_Work instructions_:
Among the records below, find the lines containing "body" and state only how many there are.

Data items

----------

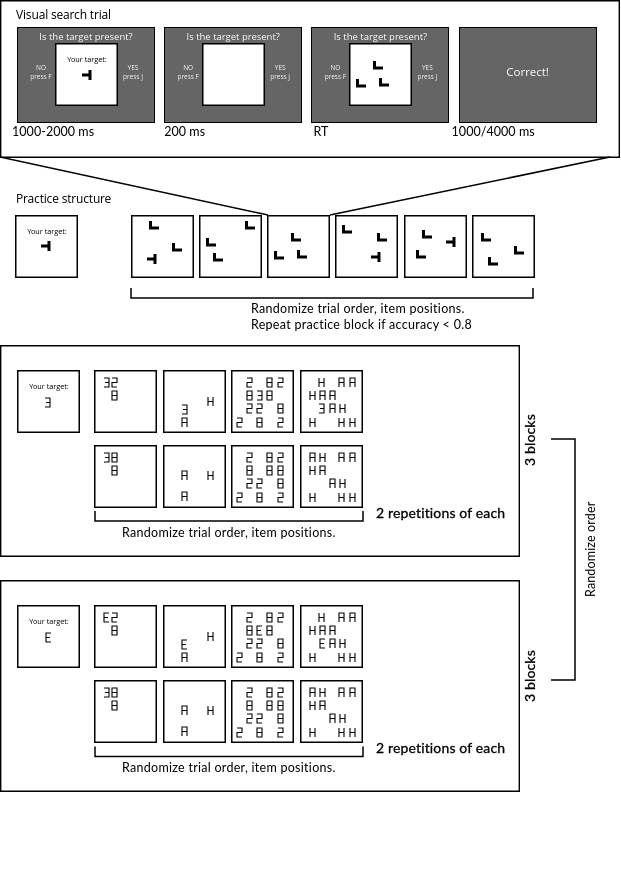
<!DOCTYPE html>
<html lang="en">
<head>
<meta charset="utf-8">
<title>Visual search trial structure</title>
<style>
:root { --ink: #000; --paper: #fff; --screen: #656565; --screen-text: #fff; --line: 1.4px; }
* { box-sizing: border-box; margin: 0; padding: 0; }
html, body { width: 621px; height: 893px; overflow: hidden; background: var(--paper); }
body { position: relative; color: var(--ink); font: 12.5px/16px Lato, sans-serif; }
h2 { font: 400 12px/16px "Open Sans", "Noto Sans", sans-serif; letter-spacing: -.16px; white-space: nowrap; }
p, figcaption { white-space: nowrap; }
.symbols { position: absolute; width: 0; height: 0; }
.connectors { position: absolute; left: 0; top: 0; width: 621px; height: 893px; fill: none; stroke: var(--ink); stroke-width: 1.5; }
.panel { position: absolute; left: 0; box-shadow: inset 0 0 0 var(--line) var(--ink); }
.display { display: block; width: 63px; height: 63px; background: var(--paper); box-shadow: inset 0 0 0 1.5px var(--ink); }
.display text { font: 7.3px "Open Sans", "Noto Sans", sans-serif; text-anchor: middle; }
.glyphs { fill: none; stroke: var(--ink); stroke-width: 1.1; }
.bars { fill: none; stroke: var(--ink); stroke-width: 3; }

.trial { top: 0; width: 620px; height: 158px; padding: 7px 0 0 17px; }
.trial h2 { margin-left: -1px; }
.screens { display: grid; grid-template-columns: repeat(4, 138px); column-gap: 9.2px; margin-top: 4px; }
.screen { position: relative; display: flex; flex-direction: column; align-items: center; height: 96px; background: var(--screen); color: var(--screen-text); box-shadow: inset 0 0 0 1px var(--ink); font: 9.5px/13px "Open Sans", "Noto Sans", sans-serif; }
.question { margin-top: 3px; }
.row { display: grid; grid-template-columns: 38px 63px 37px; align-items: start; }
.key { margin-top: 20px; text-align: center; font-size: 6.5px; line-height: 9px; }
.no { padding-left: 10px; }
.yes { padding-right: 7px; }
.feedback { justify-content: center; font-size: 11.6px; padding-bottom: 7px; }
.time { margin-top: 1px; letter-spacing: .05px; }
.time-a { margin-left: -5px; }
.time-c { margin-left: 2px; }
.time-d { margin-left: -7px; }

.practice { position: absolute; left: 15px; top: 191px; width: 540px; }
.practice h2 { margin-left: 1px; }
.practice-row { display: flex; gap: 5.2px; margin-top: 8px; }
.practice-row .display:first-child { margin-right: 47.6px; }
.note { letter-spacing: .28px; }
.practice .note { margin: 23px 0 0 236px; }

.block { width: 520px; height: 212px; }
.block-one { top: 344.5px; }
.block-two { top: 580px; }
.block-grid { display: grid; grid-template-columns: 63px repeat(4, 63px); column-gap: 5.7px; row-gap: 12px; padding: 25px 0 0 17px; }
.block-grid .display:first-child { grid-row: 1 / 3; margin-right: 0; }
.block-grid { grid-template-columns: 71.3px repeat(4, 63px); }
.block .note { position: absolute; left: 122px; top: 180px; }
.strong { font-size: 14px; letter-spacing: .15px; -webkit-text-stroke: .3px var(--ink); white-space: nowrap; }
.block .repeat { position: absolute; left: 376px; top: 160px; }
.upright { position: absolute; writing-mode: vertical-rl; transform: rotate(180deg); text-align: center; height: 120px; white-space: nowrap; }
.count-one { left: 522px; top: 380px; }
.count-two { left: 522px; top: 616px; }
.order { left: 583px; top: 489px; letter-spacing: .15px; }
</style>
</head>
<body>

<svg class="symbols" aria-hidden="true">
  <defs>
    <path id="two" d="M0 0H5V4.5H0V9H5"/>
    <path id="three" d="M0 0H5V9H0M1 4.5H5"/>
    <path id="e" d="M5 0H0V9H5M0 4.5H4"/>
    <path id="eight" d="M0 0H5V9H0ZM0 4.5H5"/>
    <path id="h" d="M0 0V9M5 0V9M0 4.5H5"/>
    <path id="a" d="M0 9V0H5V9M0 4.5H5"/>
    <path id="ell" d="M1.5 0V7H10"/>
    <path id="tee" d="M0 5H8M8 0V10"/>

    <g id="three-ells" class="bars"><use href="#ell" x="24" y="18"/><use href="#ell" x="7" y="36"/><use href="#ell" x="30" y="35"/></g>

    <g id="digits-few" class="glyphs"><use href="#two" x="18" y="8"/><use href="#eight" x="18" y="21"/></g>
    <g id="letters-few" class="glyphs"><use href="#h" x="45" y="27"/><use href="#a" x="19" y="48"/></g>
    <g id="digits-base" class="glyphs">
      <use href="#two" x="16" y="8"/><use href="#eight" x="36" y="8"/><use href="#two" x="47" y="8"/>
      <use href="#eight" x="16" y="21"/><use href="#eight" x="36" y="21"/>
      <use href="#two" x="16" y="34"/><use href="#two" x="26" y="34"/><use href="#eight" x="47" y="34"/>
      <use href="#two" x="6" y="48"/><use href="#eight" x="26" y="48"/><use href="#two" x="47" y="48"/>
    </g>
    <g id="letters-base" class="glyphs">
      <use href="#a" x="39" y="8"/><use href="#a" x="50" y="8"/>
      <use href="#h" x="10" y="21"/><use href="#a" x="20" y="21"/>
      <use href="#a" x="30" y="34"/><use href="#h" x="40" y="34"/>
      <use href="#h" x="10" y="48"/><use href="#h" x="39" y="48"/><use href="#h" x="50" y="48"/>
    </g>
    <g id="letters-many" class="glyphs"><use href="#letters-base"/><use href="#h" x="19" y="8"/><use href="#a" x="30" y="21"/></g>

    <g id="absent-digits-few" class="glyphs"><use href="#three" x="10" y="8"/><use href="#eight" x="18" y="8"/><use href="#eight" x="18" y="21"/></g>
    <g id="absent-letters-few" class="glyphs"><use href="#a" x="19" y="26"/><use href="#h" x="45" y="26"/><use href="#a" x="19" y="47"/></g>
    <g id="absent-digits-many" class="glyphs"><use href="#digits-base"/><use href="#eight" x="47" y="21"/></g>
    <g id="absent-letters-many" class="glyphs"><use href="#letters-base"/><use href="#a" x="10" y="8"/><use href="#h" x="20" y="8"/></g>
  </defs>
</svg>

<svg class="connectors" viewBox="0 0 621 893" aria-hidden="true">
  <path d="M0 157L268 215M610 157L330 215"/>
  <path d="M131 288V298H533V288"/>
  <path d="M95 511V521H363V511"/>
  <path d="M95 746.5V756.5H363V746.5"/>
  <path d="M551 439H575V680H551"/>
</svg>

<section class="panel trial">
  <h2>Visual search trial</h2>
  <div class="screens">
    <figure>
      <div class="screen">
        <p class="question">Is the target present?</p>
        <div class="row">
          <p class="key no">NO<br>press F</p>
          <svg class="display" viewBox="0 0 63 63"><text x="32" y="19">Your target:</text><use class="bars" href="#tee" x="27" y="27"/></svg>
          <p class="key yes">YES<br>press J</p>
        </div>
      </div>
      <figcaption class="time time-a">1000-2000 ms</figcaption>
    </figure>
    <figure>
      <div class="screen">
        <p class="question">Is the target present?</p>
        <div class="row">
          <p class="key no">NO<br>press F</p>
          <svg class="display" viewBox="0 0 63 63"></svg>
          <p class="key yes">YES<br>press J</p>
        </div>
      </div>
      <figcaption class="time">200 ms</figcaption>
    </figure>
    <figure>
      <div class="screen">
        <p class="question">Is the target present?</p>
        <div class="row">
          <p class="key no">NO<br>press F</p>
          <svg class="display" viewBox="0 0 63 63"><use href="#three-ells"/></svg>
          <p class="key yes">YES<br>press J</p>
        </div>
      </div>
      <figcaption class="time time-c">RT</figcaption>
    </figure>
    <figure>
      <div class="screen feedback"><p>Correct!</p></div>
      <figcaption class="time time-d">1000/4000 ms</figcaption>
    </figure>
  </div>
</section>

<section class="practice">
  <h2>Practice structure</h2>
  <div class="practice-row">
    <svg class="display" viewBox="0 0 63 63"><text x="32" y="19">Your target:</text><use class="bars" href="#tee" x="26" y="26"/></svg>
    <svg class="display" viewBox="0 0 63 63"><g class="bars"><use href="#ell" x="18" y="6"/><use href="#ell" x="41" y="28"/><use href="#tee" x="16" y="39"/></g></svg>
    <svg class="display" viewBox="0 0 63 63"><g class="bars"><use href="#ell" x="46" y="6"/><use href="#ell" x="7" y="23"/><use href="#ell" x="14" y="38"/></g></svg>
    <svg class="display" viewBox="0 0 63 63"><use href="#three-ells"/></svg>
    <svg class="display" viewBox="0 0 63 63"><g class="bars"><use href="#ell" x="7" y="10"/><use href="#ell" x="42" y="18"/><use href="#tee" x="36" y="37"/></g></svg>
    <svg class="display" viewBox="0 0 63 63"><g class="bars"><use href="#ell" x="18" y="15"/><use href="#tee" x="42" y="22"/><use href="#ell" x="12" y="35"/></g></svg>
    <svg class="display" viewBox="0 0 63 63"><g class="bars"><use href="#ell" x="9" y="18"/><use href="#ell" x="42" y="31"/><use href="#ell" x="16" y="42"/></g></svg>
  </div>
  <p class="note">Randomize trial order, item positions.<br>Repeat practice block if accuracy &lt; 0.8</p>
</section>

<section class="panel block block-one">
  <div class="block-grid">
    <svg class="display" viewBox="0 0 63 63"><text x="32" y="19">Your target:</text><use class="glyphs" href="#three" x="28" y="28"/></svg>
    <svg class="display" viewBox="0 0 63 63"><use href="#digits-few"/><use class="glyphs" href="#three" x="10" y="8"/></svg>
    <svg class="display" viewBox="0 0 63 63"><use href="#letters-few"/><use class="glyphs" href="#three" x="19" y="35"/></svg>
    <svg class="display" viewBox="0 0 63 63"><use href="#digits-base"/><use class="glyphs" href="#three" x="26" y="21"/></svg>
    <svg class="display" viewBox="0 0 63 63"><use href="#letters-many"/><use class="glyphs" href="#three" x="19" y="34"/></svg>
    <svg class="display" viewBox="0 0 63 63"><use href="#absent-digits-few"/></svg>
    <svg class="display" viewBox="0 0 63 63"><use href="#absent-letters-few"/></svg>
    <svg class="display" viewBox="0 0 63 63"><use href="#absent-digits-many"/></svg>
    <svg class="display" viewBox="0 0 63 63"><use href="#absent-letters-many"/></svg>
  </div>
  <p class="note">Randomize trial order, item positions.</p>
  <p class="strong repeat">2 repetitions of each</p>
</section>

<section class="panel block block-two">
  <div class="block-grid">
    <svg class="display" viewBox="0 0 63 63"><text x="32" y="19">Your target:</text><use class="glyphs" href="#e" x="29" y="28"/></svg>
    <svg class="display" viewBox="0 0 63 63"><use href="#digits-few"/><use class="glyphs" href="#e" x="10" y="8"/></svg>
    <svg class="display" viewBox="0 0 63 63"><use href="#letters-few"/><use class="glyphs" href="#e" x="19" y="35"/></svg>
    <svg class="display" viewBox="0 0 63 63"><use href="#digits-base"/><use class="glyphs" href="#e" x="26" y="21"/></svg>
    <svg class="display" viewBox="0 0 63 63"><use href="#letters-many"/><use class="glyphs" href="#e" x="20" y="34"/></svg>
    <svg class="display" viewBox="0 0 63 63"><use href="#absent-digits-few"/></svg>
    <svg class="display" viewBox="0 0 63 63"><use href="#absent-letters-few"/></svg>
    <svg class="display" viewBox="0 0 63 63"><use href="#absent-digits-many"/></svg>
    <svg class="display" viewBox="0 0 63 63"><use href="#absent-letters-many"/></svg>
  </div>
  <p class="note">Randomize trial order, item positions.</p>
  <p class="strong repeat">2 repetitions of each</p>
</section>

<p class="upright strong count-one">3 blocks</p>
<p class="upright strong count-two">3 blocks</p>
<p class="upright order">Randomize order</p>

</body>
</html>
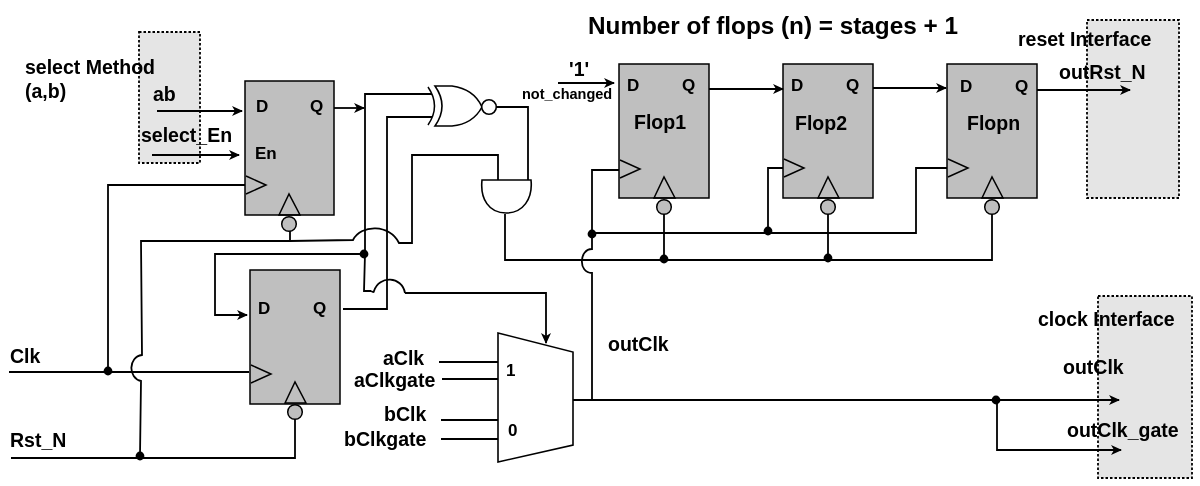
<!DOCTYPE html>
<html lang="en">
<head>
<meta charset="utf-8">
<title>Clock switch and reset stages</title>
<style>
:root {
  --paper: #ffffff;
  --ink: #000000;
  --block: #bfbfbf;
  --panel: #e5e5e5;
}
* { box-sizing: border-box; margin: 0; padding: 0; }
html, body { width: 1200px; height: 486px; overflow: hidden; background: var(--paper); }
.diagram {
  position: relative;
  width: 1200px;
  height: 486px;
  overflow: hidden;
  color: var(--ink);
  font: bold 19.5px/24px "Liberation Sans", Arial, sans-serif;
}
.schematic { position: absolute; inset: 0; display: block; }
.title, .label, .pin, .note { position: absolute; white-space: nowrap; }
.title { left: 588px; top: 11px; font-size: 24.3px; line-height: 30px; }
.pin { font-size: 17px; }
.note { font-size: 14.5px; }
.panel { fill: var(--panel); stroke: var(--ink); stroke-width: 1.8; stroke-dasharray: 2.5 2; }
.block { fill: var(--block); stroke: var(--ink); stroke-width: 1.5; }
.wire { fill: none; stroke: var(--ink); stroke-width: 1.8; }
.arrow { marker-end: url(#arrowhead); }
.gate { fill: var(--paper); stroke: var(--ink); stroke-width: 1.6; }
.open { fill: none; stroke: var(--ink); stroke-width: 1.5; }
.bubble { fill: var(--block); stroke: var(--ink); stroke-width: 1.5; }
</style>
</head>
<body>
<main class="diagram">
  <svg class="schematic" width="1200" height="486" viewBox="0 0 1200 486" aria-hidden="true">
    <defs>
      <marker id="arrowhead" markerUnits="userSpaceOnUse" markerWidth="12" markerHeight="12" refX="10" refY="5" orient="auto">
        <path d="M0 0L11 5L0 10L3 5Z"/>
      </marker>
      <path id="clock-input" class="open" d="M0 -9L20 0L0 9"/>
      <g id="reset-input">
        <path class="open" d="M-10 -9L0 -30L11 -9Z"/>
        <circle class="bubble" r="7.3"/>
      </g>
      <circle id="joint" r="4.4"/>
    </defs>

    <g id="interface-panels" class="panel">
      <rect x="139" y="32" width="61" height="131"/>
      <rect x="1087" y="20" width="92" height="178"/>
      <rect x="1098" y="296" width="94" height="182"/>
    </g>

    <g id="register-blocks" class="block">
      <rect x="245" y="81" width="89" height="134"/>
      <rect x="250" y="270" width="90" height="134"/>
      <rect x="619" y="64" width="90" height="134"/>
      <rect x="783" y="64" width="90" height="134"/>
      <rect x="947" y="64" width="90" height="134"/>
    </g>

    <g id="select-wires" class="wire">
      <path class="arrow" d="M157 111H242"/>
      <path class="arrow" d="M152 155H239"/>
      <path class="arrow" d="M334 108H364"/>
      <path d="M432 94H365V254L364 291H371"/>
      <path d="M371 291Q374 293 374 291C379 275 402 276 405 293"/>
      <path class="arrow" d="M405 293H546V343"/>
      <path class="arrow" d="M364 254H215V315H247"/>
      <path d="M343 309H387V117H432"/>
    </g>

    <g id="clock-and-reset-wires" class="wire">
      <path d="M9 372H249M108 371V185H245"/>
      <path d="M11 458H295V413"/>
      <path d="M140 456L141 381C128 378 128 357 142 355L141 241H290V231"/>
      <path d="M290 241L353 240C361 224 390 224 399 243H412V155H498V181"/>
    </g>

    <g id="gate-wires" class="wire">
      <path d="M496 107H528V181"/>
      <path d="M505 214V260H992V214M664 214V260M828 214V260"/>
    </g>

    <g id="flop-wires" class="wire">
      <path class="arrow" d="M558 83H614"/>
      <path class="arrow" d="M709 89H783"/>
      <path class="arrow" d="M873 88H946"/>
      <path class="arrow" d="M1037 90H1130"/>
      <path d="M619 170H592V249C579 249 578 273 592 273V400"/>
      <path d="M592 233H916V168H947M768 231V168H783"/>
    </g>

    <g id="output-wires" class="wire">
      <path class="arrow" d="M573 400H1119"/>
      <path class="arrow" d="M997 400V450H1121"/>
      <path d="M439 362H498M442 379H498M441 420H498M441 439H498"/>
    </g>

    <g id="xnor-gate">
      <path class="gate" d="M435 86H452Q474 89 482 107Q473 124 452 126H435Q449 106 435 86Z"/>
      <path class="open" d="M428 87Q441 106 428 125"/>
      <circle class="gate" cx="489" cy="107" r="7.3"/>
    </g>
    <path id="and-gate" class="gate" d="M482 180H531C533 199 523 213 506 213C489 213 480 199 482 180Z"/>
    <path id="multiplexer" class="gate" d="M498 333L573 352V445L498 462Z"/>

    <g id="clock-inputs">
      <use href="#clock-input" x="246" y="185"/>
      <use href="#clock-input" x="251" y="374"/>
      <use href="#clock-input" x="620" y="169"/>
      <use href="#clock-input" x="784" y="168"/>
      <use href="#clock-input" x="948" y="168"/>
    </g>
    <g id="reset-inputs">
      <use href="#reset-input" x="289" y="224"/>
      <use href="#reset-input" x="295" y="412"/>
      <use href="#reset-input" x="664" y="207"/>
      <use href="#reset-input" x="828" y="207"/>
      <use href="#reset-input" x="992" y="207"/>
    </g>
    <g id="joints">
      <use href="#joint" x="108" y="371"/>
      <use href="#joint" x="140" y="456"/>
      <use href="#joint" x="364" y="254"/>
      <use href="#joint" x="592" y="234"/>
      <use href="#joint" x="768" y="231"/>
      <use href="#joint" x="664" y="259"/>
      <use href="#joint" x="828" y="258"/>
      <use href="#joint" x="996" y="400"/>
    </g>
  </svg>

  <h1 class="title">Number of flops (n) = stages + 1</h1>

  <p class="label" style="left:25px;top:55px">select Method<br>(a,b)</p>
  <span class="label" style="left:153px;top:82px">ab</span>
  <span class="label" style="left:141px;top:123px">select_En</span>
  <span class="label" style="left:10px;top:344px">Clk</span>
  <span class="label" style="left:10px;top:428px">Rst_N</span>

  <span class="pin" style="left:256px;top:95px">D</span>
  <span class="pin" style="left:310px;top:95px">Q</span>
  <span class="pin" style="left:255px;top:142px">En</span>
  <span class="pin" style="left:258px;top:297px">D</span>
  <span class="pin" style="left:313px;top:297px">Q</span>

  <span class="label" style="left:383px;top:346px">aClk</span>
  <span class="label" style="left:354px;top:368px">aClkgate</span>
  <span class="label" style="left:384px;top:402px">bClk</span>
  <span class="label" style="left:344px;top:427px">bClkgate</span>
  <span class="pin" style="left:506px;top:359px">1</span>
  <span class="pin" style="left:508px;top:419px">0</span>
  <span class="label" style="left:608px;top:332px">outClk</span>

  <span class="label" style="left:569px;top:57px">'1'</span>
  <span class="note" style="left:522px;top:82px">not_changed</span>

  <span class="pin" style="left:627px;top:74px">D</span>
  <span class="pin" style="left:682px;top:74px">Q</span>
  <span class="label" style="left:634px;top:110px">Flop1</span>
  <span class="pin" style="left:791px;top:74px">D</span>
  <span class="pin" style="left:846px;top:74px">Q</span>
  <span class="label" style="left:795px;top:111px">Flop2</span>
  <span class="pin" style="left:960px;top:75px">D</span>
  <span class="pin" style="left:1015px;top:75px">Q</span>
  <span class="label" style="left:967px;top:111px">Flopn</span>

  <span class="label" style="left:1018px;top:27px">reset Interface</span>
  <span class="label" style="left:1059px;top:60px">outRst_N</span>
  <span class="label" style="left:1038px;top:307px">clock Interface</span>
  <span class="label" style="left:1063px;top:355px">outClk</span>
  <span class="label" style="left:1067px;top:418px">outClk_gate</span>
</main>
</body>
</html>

----------

_Response for this exercise_:
7